In 1950 Rev.S.John Forrest, Vicar of Leighton Buzzard, wrote an account of the cross called "The Story of Leighton Cross" a copy of which is in the parish archive [P91/28/14]. The Vicar noted that the cross has a pentagonal plan and that the height of the shaft is 27 feet. During the 15th century there was a cult of the five wounds of Christ on the cross and this may account for the five-sided plan. In the upper storey of the canopy are five statues - Christ the King; the Virgin Mary with the infant Jesus; a Bishop, perhaps Saint Hugh of Lincoln, Leighton Buzzard being in the Diocese of Lincoln at that time; a King; Saint John the Baptist. At the restoration of 1851 the original medieval figures were replaced with replicas but these eroded more quickly than the originals and they were replaced in 1900.

By the 16th century there were two crosses in Leighton Buzzard. Sources in Bedfordshire and Luton Archives and Records Service mention a nether cross from 1537 to 1611 [KK26 and KK156]. The most obvious assumption is that it was in or near Church Square.

 Market Cross looking north-west June 2008
Market Cross looking north-west June 2008

Rev.Forrest, in his pamphlet, drew attention to the remarkable fact that during the Commonwealth Period (1649 to 1660) it was usual to destroy religious images and symbols yet not only as the market cross spared, it was actually repaired in 1650, using a four penny tax levy. The reason was, presumably, that it was a focus for civic life and for the reading of proclamations, banns and other important notices.

In 1851 £350 was spent on repairing the cross. The repairs included an ornamental stone parapet and iron railings erected all round. At this time the Lord of the Manor of Leighton Buzzard alias Grovebury claimed ownership of the cross as part of the market fixtures and fittings, like the Market House. A resolution was passed at the Easter Vestry of 1878 that the cross belonged to the Town Lands trustees, a charity administered by the parish officers. In 1894, however, the Lord renewed his claim and included the cross in the sale of the Stockgrove Estate. At the auction, however, the cross was withdrawn from sale and the Lord of the Manor, Sir Wyndham Hanmer, then wrote to the Town Lands Trustees conceding to them ownership of the cross.

 Market cross detail June 2008
Market Cross detail June 2008

By 1900 the cross was in a poor state and the Town lands Trustees undertook its restoration, including replacing the 1851 statues with the originals. The architect was G.F.Bodley who replaced the parapet with a different design, removed the railings and repaired the niches for the statues. The central pinnacle was restored in 1910.

Later 20th century restoration works were overseen by Leighton Buzzard architects H.A.Rolls and Partners working for the Leighton Buzzard Town Lands Trust and the Pettit Trust. The work began with the washing and cleaning of the structure in 1962 and 1963 at a cost of £350 [Z889/2/41/1]. The 15th century figures, the north outside pinnacle and other general masonry were repaired and restored between 1970 and 1972 [Z889/2/41/2].

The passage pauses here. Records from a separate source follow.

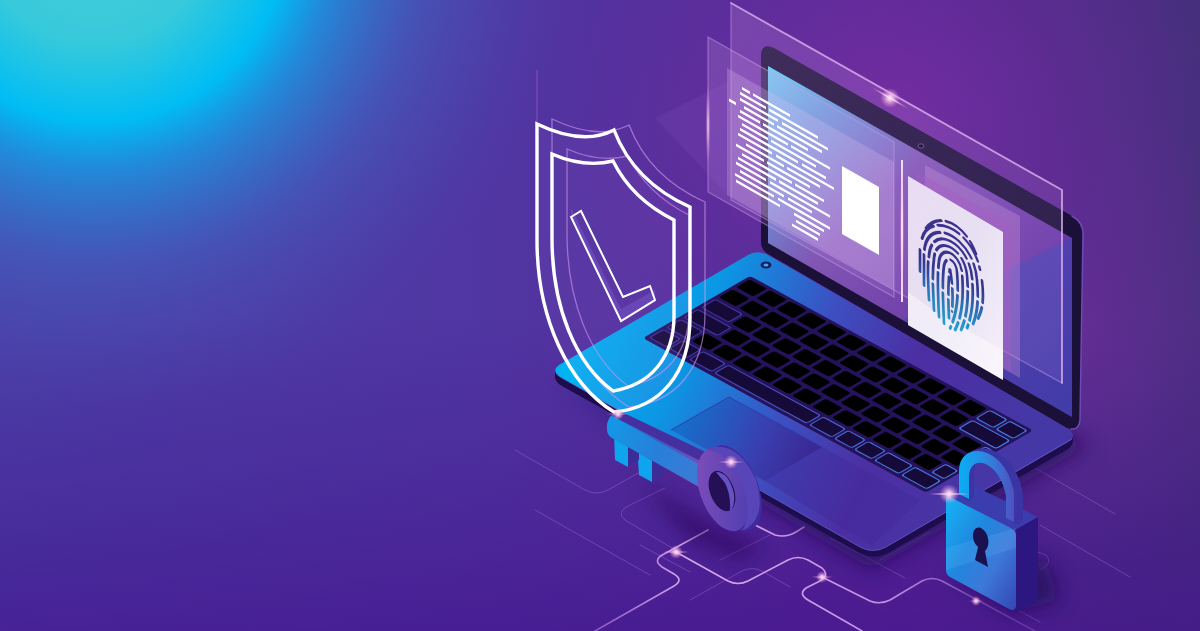
<!DOCTYPE html>
<html lang="en">
<head>
<meta charset="utf-8">
<title>Data security banner</title>
<style>
:root{--indigo:#4b3aa4;--cyan:#00bdf6;--ink:#160b38;--bezel:#1b1038;--white:#fff;--pink:#d59af0;--violet:#512793}
html,body{margin:0;height:100%;overflow:hidden;background:var(--violet)}
svg{display:block;width:1200px;height:631px}
.line{fill:none;stroke-linecap:round;stroke-linejoin:round}
.glass{stroke:#c99be6;stroke-opacity:.5;stroke-width:1.2}
.outline{fill:none;stroke:var(--white);stroke-width:3.4;stroke-linejoin:miter}
.ghost{fill:none;stroke:var(--pink);stroke-width:1.3;opacity:.6}
.text-rows{fill:none;stroke:var(--white);stroke-width:2.6}
.ridges{fill:none;stroke:url(#ridge);stroke-width:2.7;stroke-linecap:round}
.keys rect{fill:var(--ink);stroke:url(#keyEdge);stroke-width:1.1}
.trace{stroke:url(#traceGlow);stroke-width:1.6}
.trace-soft{stroke:#a574d8;stroke-width:1;opacity:.4}
</style>
</head>
<body>
<svg viewBox="0 0 1200 631" role="img" aria-label="Laptop with fingerprint login, shield, key and padlock">
<defs>
  <linearGradient id="base" x1="0" x2="1"><stop offset="0" stop-color="#4b40a8"/><stop offset=".4" stop-color="#5036a2"/><stop offset=".75" stop-color="#5a2896"/><stop offset="1" stop-color="#46307c"/></linearGradient>
  <radialGradient id="sky" gradientUnits="userSpaceOnUse" cx="95" cy="-70" r="480"><stop offset="0" stop-color="#4cd0d6"/><stop offset=".24" stop-color="#35c9dc"/><stop offset=".4" stop-color="#00bdf4"/><stop offset=".5" stop-color="#1b96e2" stop-opacity=".85"/><stop offset=".7" stop-color="#3f68c4" stop-opacity=".5"/><stop offset="1" stop-color="#4b48b0" stop-opacity="0"/></radialGradient>
  <radialGradient id="magenta"><stop offset="0" stop-color="#7a2fa4" stop-opacity=".8"/><stop offset="1" stop-color="#6a2a9c" stop-opacity="0"/></radialGradient>
  <linearGradient id="floor" x2="0" y2="1"><stop offset=".5" stop-color="#43188c" stop-opacity="0"/><stop offset="1" stop-color="#43128c" stop-opacity=".65"/></linearGradient>
  <linearGradient id="deck" gradientUnits="userSpaceOnUse" x1="600" y1="320" x2="985" y2="500"><stop offset="0" stop-color="#00b4f2"/><stop offset=".22" stop-color="#0c96e4"/><stop offset=".48" stop-color="#3c50c2"/><stop offset=".72" stop-color="#4c2ea2"/><stop offset="1" stop-color="#4637a6"/></linearGradient>
  <linearGradient id="pad" gradientUnits="userSpaceOnUse" x1="680" y1="410" x2="810" y2="470"><stop offset="0" stop-color="#1272cc"/><stop offset=".6" stop-color="#3a3fb0"/><stop offset="1" stop-color="#3a2692"/></linearGradient>
  <linearGradient id="keyEdge" gradientUnits="userSpaceOnUse" x1="0" x2="280"><stop offset="0" stop-color="#3d2f98"/><stop offset=".5" stop-color="#4a56c8"/><stop offset="1" stop-color="#437ee0"/></linearGradient>
  <linearGradient id="screen" gradientUnits="userSpaceOnUse" x1="768" y1="70" x2="1072" y2="400"><stop offset="0" stop-color="#62d8f4"/><stop offset=".14" stop-color="#63a4dd"/><stop offset=".38" stop-color="#8156b4"/><stop offset=".7" stop-color="#6b3aa6"/><stop offset="1" stop-color="#46309a"/></linearGradient>
  <linearGradient id="pane" x2="1" y2="1"><stop offset="0" stop-color="#d9a9f0" stop-opacity=".2"/><stop offset="1" stop-color="#b88be6" stop-opacity=".12"/></linearGradient>
  <linearGradient id="card" x2="1" y2="1"><stop offset="0" stop-color="#eadcf3"/><stop offset=".5" stop-color="#e6e0f2"/><stop offset="1" stop-color="#f7effa"/></linearGradient>
  <linearGradient id="ridge" gradientUnits="userSpaceOnUse" x1="0" y1="-55" x2="0" y2="55"><stop offset="0" stop-color="#40308e"/><stop offset=".5" stop-color="#34378f"/><stop offset=".75" stop-color="#2a78b8"/><stop offset="1" stop-color="#22a3d4"/></linearGradient>
  <linearGradient id="metal" gradientUnits="userSpaceOnUse" x1="610" y1="430" x2="762" y2="500"><stop offset="0" stop-color="#0a9be8"/><stop offset=".3" stop-color="#3a5cc6"/><stop offset=".6" stop-color="#7a4cba"/><stop offset="1" stop-color="#4a3cae"/></linearGradient>
  <linearGradient id="lockFront" x2="1" y2="1"><stop offset="0" stop-color="#14b4f6"/><stop offset=".4" stop-color="#2186de"/><stop offset=".65" stop-color="#3d78d8"/><stop offset="1" stop-color="#3446b4"/></linearGradient>
  <linearGradient id="shackle" x2="1"><stop offset="0" stop-color="#08aef4"/><stop offset=".5" stop-color="#2f86e0"/><stop offset="1" stop-color="#4e50c0"/></linearGradient>
  <linearGradient id="traceGlow" gradientUnits="userSpaceOnUse" x1="560" y1="0" x2="1060" y2="0"><stop offset="0" stop-color="#9c62d6" stop-opacity=".5"/><stop offset=".25" stop-color="#dba8ee"/><stop offset=".65" stop-color="#c490e6"/><stop offset="1" stop-color="#8a50c4" stop-opacity=".3"/></linearGradient>
  <radialGradient id="spark"><stop offset="0" stop-color="#fff"/><stop offset=".2" stop-color="#ffe0f4" stop-opacity=".9"/><stop offset="1" stop-color="#f08ad8" stop-opacity="0"/></radialGradient>
  <filter id="blur" x="-30%" y="-30%" width="160%" height="160%"><feGaussianBlur stdDeviation="10"/></filter>
  <g id="keyRow"><rect width="17" height="13" rx="2"/><rect x="20" width="17" height="13" rx="2"/><rect x="40" width="17" height="13" rx="2"/><rect x="60" width="17" height="13" rx="2"/><rect x="80" width="17" height="13" rx="2"/><rect x="100" width="17" height="13" rx="2"/><rect x="120" width="17" height="13" rx="2"/><rect x="140" width="17" height="13" rx="2"/><rect x="160" width="17" height="13" rx="2"/><rect x="180" width="17" height="13" rx="2"/><rect x="200" width="17" height="13" rx="2"/><rect x="220" width="17" height="13" rx="2"/></g>
  <path id="shieldOuter" d="M537 124Q583 146 614 130Q634 182 690 207V318C690 374 660 408 614 412C568 384 537 318 537 240Z"/>
  <path id="shieldInner" d="M552 154Q584 168 613 161Q632 199 674 220V316C674 358 650 385 613 391C576 364 552 308 552 238Z"/>
  <path id="tick" d="M571 217L581 211L623 297L650 286L655 300L621 321Z"/>
  <g id="glint"><circle r="10" fill="url(#spark)"/><ellipse rx="22" ry="1.5" fill="url(#spark)"/></g>
</defs>

<g id="background">
  <rect width="1200" height="631" fill="url(#base)"/>
  <rect width="1200" height="631" fill="url(#floor)"/>
  <ellipse cx="890" cy="120" rx="330" ry="260" fill="url(#magenta)"/>
  <ellipse cx="1080" cy="330" rx="190" ry="240" fill="url(#magenta)" opacity=".6"/>
  <rect width="700" height="500" fill="url(#sky)"/>
</g>

<g id="circuit" class="line">
  <g class="trace-soft">
    <path d="M515 450L585 490Q597 496 608 490L640 472M535 510L650 575M1030 465L1115 514M1040 525L1130 577M625 520Q615 512 630 505L665 488M690 600L740 572Q752 565 764 572L790 587M980 590L1040 622"/>
    <path d="M640 545L690 572M625 520L672 548M830 538L905 578M880 560L930 532M1020 545L1046 555Q1054 563 1040 570M720 560L770 535"/>
  </g>
  <path class="trace" d="M595 631L674 586Q684 580 674 574L662 567Q652 560 664 554L708 530"/>
  <path class="trace" d="M676 552L728 581Q738 586 748 581L788 560Q798 555 808 560L822 568Q830 575 820 581L806 588Q798 594 808 600L862 631"/>
  <path class="trace" d="M822 577L870 601Q880 605 890 600L922 581Q932 576 942 581L1035 631"/>
  <path class="trace" d="M745 520L775 535Q786 538 796 532L804 527"/>
</g>

<g id="shadows" fill="#240a58" filter="url(#blur)">
  <path d="M560 385L872 570L1090 445L1060 430L870 535Z" opacity=".75"/>
  <path d="M640 480L720 530L765 545L740 560L690 540Z" opacity=".6"/>
  <path d="M950 570L1012 612L1060 600L1046 560Z" opacity=".8"/>
</g>

<g id="laptop">
  <path d="M555 370V377Q555 382 562 386L860 553Q874 560 888 553L1068 449Q1074 445 1073 436L872 540Z" fill="#1d0d4c"/>
  <path d="M559 365L748 255Q756 250 766 254L1068 428Q1078 436 1068 442L886 547Q873 554 860 547L560 377Q551 371 559 365Z" fill="url(#deck)"/>
  <path d="M557 373Q558 376 562 378L860 547Q873 554 886 547L1072 439" class="line" stroke="#6d60d6" stroke-width="1" opacity=".7"/>
  <path d="M671 430L729 397L822 447L765 481Z" fill="url(#pad)"/>
  <path d="M671 430L729 397L822 447" class="line" stroke="#2b3fae" stroke-width="1"/>
  <path d="M765 481L822 447L920 500L872 546Z" fill="#40289a" opacity=".45"/>
  <g id="keyboard" transform="matrix(1 .546 -1.05 .61 750 277)">
    <rect x="-1" y="-1" width="283" height="102" rx="3" fill="#24135a"/>
    <g class="keys">
      <use href="#keyRow" x="2" y="2"/><rect x="242" y="2" width="17" height="13" rx="2"/><rect x="262" y="2" width="17" height="13" rx="2"/>
      <use href="#keyRow" x="2" y="18.5"/><rect x="242" y="18.5" width="37" height="13" rx="2"/>
      <rect x="2" y="35" width="27" height="13" rx="2"/><use href="#keyRow" x="32" y="35"/><rect x="272" y="35" width="7" height="13" rx="2"/>
      <rect x="2" y="51.5" width="33" height="13" rx="2"/><use href="#keyRow" x="38" y="51.5"/>
      <rect x="2" y="68" width="22" height="13" rx="2"/><use href="#keyRow" x="27" y="68"/><rect x="267" y="68" width="12" height="13" rx="2"/>
      <rect x="2" y="84.5" width="17" height="13" rx="2"/><rect x="22" y="84.5" width="17" height="13" rx="2"/><rect x="42" y="84.5" width="22" height="13" rx="2"/><rect x="67" y="84.5" width="92" height="13" rx="2"/><rect x="162" y="84.5" width="22" height="13" rx="2"/><rect x="187" y="84.5" width="17" height="13" rx="2"/><rect x="207" y="84.5" width="17" height="13" rx="2"/><rect x="227" y="84.5" width="24" height="13" rx="2"/><rect x="254" y="84.5" width="25" height="13" rx="2"/>
    </g>
  </g>
  <ellipse cx="766" cy="265" rx="5.5" ry="3.5" fill="#13205c"/><ellipse cx="766" cy="265" rx="2.5" ry="1.5" fill="#4aa6ec"/>
  <path d="M761 56Q761 42 774 48L1072 216Q1083 222 1083 234L1080 420Q1079 433 1067 428L768 254Q761 250 761 242Z" fill="var(--bezel)"/>
  <path d="M1072 216Q1083 222 1083 234L1080 420Q1079 430 1071 429" class="line" stroke="#6c4ab4" stroke-width="1.5"/>
  <path d="M768 66L1072 238V417L768 243Z" fill="url(#screen)"/>
  <path d="M1072 238V417L903 320Z" fill="#3f46b4" opacity=".55"/>
  <ellipse cx="921" cy="146" rx="3" ry="2.2" fill="#090418" stroke="#5b4794"/>
</g>

<g id="holograms">
  <path class="glass" d="M708 37L894 142V297L708 192Z" fill="url(#pane)"/>
  <path d="M655 118L728 82V196Z" fill="#a77be0" opacity=".1"/>
  <path d="M727 68L894 162V290L727 195Z" fill="#e3c6f4" opacity=".25"/>
  <path class="glass" d="M731 3L1062 190V383L731 200Z" fill="url(#pane)"/>
  <path d="M731 3L1062 190V383" class="line" stroke="#e2b6f2" stroke-width="2" opacity=".65"/>
  <g id="document">
    <path class="text-rows" transform="matrix(1 .57 0 1 738 86)" d="M4 0H12M15 0H52M2 6H28M31 6H80M-9 19H-2M2 12H40M44 12H90M6 18H36M39 18H84M2 24H22M25 24H70M0 30H50M53 30H92M4 36H30M33 36H78M2 42H60M64 42H88M0 48H34M38 48H96M8 54H46M49 54H82M-2 60H26M29 60H72M4 66H54M57 66H86M0 72H38M41 72H80M-2 78H28M32 78H92M2 84H46M50 84H74M-3 90H36M40 90H66M-2 96H42M60 90H92M56 96H86M58 102H82M54 108H80"/>
    <path d="M842 166L879 187V255L842 234Z" fill="#fff"/>
  </g>
  <path d="M902 160V302" stroke="#f4dcfa" stroke-width="2"/>
  <path d="M925 165L1020 216V378L925 325Z" fill="#d7a0de" opacity=".3"/>
  <path d="M916 171L1011 224V372L916 318Z" fill="#a65ac2" opacity=".4"/>
  <path d="M908 176L1003 232V380L908 325Z" fill="url(#card)"/>
  <path d="M908 292L940 315L1003 350V380L908 325Z" fill="#fff" opacity=".4"/>
  <g id="fingerprint" class="ridges" transform="matrix(1 .5 0 1 951 275)">
    <path d="M-25 -34C-12 -58 14 -58 25 -34M-29 -22C-22 -52 20 -58 29 -20M-31 -10V14M31 -10C33 6 32 18 27 30" stroke-dasharray="22 5"/>
    <path d="M-27 24V-8C-25 -50 23 -50 26 -8C28 12 26 26 22 38" stroke-dasharray="31 5"/>
    <path d="M-22 36C-23 16 -24 4 -22 -8C-20 -42 18 -42 21 -8C23 12 21 30 16 45" stroke-dasharray="38 5 14 5"/>
    <path d="M-17 44C-18 22 -19 8 -17 -8C-15 -34 13 -34 16 -8C18 14 16 34 10 50" stroke-dasharray="26 5"/>
    <path d="M-12 48C-13 26 -14 10 -12 -8C-10 -26 9 -26 11 -8C13 16 11 36 4 53" stroke-dasharray="44 5"/>
    <path d="M-7 52C-8 28 -9 10 -7 -6C-5 -18 5 -18 6 -6C8 16 6 36 -1 54" stroke-dasharray="30 5"/>
    <path d="M-2 44C-3 24 -3 8 -1 -6C2 10 2 24 1 36" stroke-dasharray="18 5"/>
  </g>
  <ellipse cx="708" cy="125" rx="2.5" ry="42" fill="url(#spark)" opacity=".7"/>
  <use href="#glint" transform="translate(890 98) rotate(30)"/>
  <ellipse cx="902" cy="230" rx="2" ry="70" fill="url(#spark)"/>
</g>

<g id="shield">
  <path d="M537 70V124" stroke="#b060d0" stroke-width="2" opacity=".3"/>
  <g class="ghost" transform="translate(15 -5)"><use href="#shieldOuter"/><use href="#shieldInner"/></g>
  <use href="#shieldOuter" fill="#9a6cd8" opacity=".1"/>
  <path d="M571 219L621 323L655 302V290L621 309L571 208Z" fill="#8c6ce0" opacity=".3"/>
  <g class="outline"><use href="#shieldOuter"/><use href="#shieldInner"/><use href="#tick" stroke-width="2"/></g>
</g>

<g id="key">
  <path d="M614 434L628 442V467L615 460ZM637 447L652 455V482L639 475Z" fill="#0fa4ee"/>
  <path d="M628 442L639 448V460L628 467ZM652 455L664 462V474L652 482Z" fill="#3c2c98"/>
  <path d="M607 424Q610 410 626 414L716 457L704 490L612 438Q606 434 607 424Z" fill="url(#metal)"/>
  <path d="M612 416Q618 411 626 414L716 457L710 466Z" fill="#4630a0"/>
  <path d="M607 427Q608 419 613 417L704 467L700 487L612 438Q606 435 607 427Z" fill="#1c94e4" opacity=".65"/>
  <ellipse cx="734" cy="488" rx="24" ry="45" transform="rotate(-22 734 488)" fill="#3f2aa0"/>
  <ellipse cx="723" cy="490" rx="23" ry="43" transform="rotate(-20 723 490)" fill="url(#metal)"/>
  <path d="M706 449Q737 438 756 480Q768 519 742 531Q753 514 742 483Q729 453 706 449Z" fill="#5846b8"/>
  <ellipse cx="722" cy="491" rx="12" ry="21" transform="rotate(-20 722 491)" fill="#251056"/>
  <path d="M716 472Q729 472 734 494Q735 507 730 511Q731 495 725 483Z" fill="#6652c2"/>
  <use href="#glint" transform="translate(731 462) scale(.7)"/>
  <use href="#glint" transform="translate(618 414) scale(.6)"/>
</g>

<g id="padlock">
  <path d="M946 495L970 484L1038 517L1015 530Z" fill="#3b3cae"/>
  <path d="M964 497V474C964 444 1009 456 1013 500V521" class="line" stroke="#3a34a4" stroke-width="12" transform="translate(4 -3)"/>
  <path d="M959 494V470C960 440 1005 444 1014 492V522L1006 518V496C1000 462 971 452 969 476V499Z" fill="url(#shackle)"/>
  <path d="M1015 530L1038 517V598Q1038 602 1034 604L1015 612Z" fill="#2c1680"/>
  <path d="M950 497L1011 528Q1016 531 1016 536V606Q1015 612 1009 609L950 577Q946 575 946 570V500Q946 495 950 497Z" fill="url(#lockFront)"/>
  <path d="M946 548L1016 528V548L946 570Z" fill="#8fd0fa" opacity=".13"/>
  <path d="M981 528C989 532 991 546 985 551L988 567L975 560L978 547C970 540 972 525 981 528Z" fill="#1b1050"/>
  <use href="#glint" transform="translate(949 494)"/>
</g>

<g id="sparks">
  <use href="#glint" transform="translate(676 552) scale(.7)"/>
  <use href="#glint" transform="translate(822 577) scale(.6)"/>
  <use href="#glint" transform="translate(976 601) scale(.5)"/>
</g>
</svg>
</body>
</html>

 Market Cross plan showing proposed railings 1987
Market Cross plan showing proposed railings 1987 [Z889/2/41/3]

In the 1980s a number of works were required. In 1980 it was necessary to clean the cross, removing graffiti on the piers and central column and apply an anti-graffiti solution. Erection of perimeter railings was also contemplated [Z889/2/41/3]. The final bill for the restoration works came to £2,282. The idea to erect railings was not particularly popular and the planning authority, South Bedfordshire District Council objected to the proposed height - 6 feet 3 inches - as being obtrusive and hiding the details of the cross from view. Eventually it was proposed simply to install infill railings around the arches. Initial plans in 1984 were not acceptable to South Bedfordshire District Council on the grounds of aestheticism and the Trustees erected a temporary wooden paling fence around the arches, meanwhile more vandalism occurred. Eventually in 1987 the railings were installed which remain at the time of writing [2008].